━━ Supplied material ━━
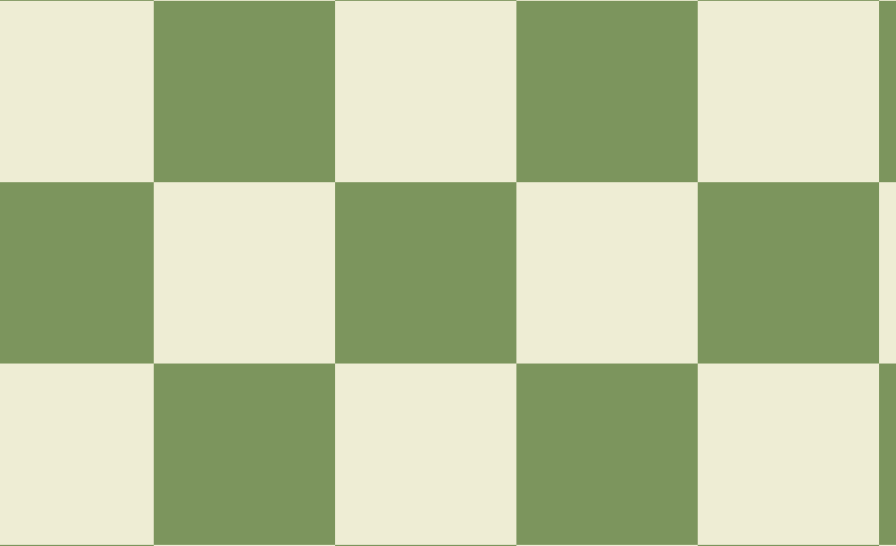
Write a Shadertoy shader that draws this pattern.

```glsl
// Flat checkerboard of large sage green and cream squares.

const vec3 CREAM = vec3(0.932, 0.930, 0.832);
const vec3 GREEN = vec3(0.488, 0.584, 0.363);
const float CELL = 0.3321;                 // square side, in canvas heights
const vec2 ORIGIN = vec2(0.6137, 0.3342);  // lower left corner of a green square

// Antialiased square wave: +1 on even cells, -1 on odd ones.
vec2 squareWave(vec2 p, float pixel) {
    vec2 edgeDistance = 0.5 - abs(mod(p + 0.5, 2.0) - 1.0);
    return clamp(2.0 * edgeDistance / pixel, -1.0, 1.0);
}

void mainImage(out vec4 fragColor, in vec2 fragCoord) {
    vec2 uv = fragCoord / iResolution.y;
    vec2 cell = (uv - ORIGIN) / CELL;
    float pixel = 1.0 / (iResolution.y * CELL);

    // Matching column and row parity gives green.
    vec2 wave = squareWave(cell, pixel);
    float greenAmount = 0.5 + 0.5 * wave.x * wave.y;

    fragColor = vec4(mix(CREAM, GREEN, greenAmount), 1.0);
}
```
━━━
━━ Supplied material ━━
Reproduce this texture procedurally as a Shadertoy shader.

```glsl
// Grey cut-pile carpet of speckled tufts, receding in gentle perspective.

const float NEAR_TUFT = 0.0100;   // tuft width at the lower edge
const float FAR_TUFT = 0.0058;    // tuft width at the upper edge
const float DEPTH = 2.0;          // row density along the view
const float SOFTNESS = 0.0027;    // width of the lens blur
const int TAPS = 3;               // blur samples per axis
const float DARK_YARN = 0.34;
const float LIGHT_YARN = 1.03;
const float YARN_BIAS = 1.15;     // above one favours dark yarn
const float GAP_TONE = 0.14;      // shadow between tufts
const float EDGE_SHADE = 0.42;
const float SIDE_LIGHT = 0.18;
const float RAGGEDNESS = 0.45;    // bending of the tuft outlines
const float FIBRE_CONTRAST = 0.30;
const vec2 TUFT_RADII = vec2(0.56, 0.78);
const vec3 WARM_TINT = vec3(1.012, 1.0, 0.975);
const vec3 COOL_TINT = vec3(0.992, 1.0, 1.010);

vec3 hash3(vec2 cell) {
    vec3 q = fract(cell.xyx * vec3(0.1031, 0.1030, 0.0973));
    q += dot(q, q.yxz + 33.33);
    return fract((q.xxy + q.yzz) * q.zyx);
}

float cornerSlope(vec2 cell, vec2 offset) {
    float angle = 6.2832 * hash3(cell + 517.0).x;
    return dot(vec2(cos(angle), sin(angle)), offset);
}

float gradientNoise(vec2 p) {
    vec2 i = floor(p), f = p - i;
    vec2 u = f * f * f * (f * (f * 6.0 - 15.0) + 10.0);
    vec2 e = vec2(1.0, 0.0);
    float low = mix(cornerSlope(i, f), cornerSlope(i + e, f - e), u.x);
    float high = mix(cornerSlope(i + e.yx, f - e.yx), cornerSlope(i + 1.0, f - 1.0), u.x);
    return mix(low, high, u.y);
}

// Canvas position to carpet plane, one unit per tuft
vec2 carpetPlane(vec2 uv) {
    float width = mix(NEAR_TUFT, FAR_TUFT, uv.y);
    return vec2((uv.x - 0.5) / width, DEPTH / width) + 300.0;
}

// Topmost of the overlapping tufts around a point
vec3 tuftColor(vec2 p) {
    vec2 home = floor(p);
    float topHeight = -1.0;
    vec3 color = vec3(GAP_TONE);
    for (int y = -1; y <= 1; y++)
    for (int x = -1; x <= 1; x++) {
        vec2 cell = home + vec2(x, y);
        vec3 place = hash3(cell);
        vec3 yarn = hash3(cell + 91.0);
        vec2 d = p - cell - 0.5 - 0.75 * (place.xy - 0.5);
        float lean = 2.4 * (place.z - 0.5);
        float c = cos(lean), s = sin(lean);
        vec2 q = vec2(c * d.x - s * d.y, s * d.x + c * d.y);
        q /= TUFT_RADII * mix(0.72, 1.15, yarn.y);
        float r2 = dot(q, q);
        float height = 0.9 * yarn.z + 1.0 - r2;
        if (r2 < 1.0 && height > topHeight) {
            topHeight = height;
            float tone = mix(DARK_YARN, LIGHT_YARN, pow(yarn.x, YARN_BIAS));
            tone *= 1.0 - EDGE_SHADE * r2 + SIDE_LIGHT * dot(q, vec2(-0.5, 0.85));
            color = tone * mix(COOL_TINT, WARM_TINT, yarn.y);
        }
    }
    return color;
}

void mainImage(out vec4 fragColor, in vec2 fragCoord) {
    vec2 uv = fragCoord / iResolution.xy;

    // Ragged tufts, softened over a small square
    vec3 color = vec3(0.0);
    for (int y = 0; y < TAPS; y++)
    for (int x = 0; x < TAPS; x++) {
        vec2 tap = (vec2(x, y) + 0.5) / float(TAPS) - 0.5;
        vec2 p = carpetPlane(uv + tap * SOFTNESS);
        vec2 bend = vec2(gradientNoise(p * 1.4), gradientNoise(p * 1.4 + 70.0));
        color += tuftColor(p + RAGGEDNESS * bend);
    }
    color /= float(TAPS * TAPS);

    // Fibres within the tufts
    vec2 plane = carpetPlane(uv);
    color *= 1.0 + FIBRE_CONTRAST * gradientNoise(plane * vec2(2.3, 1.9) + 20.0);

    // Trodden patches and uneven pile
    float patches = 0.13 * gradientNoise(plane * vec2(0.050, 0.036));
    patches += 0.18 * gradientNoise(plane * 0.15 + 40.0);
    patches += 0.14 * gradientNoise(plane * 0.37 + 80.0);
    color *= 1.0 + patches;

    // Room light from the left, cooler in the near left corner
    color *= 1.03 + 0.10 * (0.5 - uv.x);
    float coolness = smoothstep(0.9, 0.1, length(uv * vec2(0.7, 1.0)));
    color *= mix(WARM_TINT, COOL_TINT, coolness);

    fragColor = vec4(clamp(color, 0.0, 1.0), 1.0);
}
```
━━━
What is required
The answer must consist of every line from the entries above that contains "fragColor".

The answer
void mainImage(out vec4 fragColor, in vec2 fragCoord) {
    fragColor = vec4(mix(CREAM, GREEN, greenAmount), 1.0);
void mainImage(out vec4 fragColor, in vec2 fragCoord) {
    fragColor = vec4(clamp(color, 0.0, 1.0), 1.0);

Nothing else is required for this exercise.